Who solves your problems? The Voice Magazine!
As a teen on the decline, I saw graffiti that read “Nothing is real.” It’s sandwiched in my consciousness between an image of Lady Gaga with a six-foot satanic lizard tongue and the idea of Kardashian porn distracting my one time dentist. It was like a “before” advertisement without the “after” benefit. But I needed the solution, not the pain.
What did I need? (1) to simplify my problems (while explaining them in at least a hundred ways); (2) to find the patterns in my life (while aiming to break the bad ones and build the good); and (3) to list a hundred solutions (while circling the ones offering long-term well-being).
Alternatively, I needed to figure out the results I wanted?and work backwards.
Yes, work backwards?not just in life, but also in essays. Start with your conclusion and work backwards. Our essay conclusions should answer the question “So what?”?or, in other words, solve a problem. But sometimes the “so what?” is not clear.
When is the “so what” not clear? Well, you might summarize a philosopher’s paper as focusing on three key ideas: (1) virtuous love (found outside women), (2) truth (as convergence to ideals), and (3) resistance (to authority). But, so what? Who cares?
To answer this “so what,” work backwards from your conclusion. In other words, find a hundred simplified problems your solution could solve. After that, find any patterns or overlaps in the problems?and a “so what?” theme shall emerge.
In the above example, the “so what” could be as follows: “The philosopher’s de-idealization of women co-existed with a need to resist control. A future study could examine whether the act of ?idealizing? lessens the need to dominate.”

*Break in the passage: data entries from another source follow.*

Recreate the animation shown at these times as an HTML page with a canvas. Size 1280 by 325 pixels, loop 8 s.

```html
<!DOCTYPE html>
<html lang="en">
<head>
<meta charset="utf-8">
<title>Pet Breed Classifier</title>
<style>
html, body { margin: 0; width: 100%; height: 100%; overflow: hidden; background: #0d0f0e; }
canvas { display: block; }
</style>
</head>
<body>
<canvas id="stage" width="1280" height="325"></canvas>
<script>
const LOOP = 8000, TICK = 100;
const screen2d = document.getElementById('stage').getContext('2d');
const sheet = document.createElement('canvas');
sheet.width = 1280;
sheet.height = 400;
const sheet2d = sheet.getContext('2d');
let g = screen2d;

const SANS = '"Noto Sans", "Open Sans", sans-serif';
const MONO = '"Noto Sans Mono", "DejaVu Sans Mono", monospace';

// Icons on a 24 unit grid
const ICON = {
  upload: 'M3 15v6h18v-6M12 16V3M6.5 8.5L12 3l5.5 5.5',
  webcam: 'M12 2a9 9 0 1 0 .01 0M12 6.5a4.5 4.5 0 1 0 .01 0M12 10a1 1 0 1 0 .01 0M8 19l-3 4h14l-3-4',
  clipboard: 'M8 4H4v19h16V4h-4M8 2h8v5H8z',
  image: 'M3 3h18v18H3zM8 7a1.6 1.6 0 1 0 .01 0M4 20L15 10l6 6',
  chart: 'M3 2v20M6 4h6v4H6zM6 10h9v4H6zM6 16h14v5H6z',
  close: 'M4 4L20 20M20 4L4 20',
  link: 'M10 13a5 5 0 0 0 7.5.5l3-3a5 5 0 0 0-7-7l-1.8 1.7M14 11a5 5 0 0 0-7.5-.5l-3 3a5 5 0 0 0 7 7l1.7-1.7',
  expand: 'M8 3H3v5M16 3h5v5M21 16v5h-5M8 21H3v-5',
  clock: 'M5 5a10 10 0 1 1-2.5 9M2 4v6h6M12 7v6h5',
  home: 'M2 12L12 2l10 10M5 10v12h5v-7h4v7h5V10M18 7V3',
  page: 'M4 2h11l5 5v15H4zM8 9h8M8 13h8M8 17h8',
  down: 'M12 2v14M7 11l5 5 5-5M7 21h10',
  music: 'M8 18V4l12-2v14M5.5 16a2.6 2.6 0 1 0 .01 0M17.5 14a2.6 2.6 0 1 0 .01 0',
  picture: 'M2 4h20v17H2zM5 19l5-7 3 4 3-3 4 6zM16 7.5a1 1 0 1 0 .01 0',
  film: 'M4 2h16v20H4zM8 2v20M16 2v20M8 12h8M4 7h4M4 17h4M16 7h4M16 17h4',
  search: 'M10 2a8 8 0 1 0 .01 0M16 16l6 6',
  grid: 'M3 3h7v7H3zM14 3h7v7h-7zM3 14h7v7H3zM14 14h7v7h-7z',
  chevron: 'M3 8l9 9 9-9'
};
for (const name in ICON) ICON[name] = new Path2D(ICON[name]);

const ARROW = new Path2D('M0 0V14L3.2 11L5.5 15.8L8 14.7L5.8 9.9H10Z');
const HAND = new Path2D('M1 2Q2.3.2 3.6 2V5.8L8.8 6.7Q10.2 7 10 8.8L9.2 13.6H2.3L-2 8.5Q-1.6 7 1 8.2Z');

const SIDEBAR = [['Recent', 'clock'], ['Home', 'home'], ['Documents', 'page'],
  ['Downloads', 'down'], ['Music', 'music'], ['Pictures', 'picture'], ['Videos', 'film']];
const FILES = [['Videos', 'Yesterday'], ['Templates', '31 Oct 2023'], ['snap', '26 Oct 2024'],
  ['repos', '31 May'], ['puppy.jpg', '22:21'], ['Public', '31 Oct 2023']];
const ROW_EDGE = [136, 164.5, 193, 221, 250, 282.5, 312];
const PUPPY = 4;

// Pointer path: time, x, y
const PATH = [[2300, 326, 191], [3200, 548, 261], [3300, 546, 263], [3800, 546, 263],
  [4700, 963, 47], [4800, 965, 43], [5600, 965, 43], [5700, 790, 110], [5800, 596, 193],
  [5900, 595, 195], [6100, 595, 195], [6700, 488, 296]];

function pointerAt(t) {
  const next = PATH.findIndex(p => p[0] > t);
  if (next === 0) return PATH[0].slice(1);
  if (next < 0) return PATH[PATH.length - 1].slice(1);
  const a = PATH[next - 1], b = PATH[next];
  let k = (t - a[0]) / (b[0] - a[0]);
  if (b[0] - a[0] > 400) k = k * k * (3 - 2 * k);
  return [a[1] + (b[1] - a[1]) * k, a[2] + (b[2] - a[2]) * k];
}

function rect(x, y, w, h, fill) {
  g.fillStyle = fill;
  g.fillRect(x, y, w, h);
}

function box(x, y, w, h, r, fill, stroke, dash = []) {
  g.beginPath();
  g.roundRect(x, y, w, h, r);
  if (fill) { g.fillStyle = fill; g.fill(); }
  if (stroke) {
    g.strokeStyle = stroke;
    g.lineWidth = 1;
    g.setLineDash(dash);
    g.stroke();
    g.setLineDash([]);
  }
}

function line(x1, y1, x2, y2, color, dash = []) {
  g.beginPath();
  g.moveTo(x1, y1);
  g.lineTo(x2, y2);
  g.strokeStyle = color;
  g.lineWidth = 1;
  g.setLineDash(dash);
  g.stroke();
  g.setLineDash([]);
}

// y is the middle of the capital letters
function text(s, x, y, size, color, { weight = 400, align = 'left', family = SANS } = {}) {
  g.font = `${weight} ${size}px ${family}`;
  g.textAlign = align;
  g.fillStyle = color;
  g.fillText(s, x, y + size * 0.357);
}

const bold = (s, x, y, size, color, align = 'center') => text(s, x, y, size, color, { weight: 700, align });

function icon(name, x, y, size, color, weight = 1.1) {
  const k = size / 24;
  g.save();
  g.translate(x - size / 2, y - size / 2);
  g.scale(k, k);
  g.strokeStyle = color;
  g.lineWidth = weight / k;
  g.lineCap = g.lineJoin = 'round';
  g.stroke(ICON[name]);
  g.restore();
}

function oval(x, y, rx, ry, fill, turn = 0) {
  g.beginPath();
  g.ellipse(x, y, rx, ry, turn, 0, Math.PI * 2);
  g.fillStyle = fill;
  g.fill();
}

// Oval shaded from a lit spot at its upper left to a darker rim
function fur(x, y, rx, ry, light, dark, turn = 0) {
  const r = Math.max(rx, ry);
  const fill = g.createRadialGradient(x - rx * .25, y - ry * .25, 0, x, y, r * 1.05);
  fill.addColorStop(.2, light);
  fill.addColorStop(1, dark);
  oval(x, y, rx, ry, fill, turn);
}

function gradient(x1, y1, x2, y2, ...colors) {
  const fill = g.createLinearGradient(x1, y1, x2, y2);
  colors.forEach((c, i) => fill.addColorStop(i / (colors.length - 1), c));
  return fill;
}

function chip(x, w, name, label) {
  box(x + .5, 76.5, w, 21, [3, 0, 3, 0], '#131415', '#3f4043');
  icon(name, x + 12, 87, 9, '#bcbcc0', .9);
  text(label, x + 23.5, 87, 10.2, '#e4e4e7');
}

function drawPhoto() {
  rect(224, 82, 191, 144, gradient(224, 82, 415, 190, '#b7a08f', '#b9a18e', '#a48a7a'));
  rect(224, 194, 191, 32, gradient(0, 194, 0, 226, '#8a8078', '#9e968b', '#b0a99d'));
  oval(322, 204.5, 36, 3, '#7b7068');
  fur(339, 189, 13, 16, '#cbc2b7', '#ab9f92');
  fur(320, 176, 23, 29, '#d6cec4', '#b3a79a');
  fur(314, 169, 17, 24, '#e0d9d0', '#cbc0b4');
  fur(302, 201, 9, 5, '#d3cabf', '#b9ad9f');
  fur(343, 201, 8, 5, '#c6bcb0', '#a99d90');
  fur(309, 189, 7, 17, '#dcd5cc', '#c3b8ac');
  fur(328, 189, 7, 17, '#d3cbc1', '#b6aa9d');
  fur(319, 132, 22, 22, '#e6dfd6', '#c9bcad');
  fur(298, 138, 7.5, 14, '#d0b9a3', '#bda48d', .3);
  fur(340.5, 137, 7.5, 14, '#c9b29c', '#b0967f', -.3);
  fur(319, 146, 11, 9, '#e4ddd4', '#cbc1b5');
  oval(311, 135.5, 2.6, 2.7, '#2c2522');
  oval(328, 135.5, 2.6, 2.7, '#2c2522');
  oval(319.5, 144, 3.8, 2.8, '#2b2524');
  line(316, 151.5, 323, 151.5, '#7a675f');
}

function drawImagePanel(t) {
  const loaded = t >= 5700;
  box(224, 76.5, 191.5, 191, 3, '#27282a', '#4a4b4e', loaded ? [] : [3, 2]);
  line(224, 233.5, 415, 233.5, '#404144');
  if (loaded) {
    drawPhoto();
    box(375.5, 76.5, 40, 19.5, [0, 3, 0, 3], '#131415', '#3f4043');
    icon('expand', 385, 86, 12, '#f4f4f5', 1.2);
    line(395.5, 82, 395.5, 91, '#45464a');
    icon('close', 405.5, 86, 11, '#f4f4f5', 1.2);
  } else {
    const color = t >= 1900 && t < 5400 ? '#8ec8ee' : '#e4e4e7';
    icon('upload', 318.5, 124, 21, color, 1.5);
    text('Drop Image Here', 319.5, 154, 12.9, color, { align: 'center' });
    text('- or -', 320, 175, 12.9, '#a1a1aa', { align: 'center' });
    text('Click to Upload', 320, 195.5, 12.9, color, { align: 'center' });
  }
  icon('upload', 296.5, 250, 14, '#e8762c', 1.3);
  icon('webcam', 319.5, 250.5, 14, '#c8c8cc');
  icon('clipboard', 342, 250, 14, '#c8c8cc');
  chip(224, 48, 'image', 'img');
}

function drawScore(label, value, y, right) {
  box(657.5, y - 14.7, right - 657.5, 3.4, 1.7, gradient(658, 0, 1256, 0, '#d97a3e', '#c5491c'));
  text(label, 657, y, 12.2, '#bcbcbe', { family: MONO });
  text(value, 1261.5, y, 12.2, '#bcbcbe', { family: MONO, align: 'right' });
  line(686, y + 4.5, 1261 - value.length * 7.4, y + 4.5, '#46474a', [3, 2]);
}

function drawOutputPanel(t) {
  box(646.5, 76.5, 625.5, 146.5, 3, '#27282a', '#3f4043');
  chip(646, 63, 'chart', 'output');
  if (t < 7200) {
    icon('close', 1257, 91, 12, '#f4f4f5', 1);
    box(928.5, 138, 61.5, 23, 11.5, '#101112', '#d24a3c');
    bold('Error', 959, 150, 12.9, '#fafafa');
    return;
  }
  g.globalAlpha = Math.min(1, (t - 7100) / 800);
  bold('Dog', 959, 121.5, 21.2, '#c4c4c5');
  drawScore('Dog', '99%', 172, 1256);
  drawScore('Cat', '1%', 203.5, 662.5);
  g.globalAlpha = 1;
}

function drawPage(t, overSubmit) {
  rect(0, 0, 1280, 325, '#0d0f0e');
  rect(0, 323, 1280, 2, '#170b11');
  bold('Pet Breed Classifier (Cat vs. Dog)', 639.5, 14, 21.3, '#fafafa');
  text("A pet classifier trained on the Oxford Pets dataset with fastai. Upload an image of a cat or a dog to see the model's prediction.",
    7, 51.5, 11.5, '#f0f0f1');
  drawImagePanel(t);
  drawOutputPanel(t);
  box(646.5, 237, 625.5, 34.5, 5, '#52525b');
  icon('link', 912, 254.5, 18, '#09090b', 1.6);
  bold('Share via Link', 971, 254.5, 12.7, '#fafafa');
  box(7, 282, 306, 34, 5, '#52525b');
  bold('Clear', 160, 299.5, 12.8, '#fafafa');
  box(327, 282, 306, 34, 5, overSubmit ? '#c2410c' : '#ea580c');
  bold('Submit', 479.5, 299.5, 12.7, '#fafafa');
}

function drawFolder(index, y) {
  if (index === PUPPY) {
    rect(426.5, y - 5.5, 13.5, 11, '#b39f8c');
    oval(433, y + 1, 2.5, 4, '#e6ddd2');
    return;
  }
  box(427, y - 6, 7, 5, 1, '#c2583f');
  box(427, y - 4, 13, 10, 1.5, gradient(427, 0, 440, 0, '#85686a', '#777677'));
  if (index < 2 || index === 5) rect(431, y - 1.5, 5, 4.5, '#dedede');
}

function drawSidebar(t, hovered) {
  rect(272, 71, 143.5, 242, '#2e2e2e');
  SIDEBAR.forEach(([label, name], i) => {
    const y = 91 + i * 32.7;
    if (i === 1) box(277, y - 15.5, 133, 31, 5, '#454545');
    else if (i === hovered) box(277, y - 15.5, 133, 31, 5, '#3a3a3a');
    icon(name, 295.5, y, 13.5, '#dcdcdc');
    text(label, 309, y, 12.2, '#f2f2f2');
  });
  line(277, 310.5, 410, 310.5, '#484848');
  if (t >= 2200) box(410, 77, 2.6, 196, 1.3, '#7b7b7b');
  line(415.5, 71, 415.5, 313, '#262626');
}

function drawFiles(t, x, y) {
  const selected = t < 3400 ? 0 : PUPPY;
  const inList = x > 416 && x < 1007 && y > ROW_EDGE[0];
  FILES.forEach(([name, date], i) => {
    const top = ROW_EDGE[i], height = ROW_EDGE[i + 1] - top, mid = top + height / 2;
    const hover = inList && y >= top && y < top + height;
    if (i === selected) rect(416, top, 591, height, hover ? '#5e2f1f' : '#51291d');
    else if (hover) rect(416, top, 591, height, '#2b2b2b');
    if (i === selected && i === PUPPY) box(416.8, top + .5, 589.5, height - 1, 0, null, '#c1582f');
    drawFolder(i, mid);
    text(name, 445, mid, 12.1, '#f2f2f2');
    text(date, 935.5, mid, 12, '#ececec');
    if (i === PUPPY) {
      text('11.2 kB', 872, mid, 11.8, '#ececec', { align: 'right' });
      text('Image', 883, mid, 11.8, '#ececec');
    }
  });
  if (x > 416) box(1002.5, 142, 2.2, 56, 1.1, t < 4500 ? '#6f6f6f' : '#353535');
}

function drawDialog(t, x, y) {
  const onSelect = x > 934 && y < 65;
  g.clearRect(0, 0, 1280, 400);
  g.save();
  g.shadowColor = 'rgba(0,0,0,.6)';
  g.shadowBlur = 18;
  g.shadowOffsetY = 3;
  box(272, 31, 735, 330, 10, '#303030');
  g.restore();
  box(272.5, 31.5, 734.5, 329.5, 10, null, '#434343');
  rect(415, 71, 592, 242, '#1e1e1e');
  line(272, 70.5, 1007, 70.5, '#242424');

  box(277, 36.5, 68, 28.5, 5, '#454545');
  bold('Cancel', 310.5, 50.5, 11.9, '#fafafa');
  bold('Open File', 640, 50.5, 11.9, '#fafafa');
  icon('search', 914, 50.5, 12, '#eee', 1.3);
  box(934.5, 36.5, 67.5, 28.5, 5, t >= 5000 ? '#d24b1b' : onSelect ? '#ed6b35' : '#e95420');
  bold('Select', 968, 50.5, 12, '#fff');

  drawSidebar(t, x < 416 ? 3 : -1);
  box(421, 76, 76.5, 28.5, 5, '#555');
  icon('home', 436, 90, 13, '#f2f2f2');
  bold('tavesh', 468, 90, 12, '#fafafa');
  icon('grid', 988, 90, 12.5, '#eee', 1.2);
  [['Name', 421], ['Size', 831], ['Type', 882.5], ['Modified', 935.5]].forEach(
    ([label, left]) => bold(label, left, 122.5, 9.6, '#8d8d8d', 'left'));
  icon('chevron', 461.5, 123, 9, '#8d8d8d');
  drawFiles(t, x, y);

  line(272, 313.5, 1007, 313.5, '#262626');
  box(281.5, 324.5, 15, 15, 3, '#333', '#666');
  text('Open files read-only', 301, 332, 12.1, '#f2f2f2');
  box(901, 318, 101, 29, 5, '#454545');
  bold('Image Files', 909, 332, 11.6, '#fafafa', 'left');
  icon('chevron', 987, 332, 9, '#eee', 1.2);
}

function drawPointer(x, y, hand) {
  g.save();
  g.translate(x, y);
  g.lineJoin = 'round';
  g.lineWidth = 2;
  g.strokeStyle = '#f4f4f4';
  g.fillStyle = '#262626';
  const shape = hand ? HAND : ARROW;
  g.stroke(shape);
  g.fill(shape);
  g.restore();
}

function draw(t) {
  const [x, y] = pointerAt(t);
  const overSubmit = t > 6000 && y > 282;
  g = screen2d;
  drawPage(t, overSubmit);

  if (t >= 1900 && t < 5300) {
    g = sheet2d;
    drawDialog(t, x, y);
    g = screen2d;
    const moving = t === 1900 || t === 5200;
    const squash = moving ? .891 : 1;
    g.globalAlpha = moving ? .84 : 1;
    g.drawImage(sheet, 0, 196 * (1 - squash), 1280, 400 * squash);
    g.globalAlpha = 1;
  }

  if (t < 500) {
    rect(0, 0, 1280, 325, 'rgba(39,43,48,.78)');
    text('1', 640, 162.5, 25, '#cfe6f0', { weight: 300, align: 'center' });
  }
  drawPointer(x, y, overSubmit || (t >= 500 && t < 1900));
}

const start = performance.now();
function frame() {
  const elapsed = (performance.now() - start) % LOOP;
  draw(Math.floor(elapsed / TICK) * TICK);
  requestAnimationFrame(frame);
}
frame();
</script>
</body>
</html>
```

(To get my “so what,” I combined simple ideas like “women not valued,” “women not linked to virtuous love,” “women not idealized,” “women commonly dominated,” “philosopher resists authority and probably likes to dominate.”) Easy.
Advertising often answers a “so what,” too. As an advertiser, you pick your product’s benefit (the solution) and work backwards. In some cases, an advertiser may create a problem (a “so what?”) where none exists. (Do people truly need lip Botox or bicep implants?)
Like certain ads, your essays could solve problems no-one dreamed up before.
Pete Barry, in his The Advertising Concept Book, gives the following advice on how to make ads. He helps you answer the “so what”?and accomplish plenty more. I link his tips to essays:
– Give advice. Help the viewer solve a problem (you make them aware of). In essays, the problem you solve answers the “so what?” Simple.
– Use before and after shots?in other words, life sucks before; life rocks after. Highlight the before (shortcoming) and after (benefit) of your essay insight. This discrepancy becomes your “so what.”
– Provide empathy. Show viewer you know what they’re going through without sounding obvious. don’t say “We know It’s hard to get a job after you graduate”; instead, say, “Graduating without a job can break a spirit.” Use empathy subtly.
– Get someone to give a testimony on how they benefited from your product. If you do research using interviews, add interviewee comments that imply benefits gained from your study. In other words, let the interviewees supply the “so what” answer.
– Position your product differently from your competitors. If you repeat someone else’s study, find a way to make your approach unique.
– If you’ve got a glaring flaw, then use honesty. Confess your essay limitations. But do so with humor, double-meaning, or some play on words. People will forgive your flaws if they find them funny.
– Exaggerate (a truth) about your product. Take a truth about your essay findings and exaggerate it in your title, in your opening statement, or in your concluding zinger. Take care you use the exaggeration as a stylistic tool?and not a blatant misrepresentation of reality.
In your essays, always answer the “so what?” But, sometimes the so what’s hard to locate. So what if Lady Gaga’s got a satanic lizard tongue? (That tongue would sound better?and sell more?as a McDonalds’s crisp.)
A paradox? I call it a creative spark!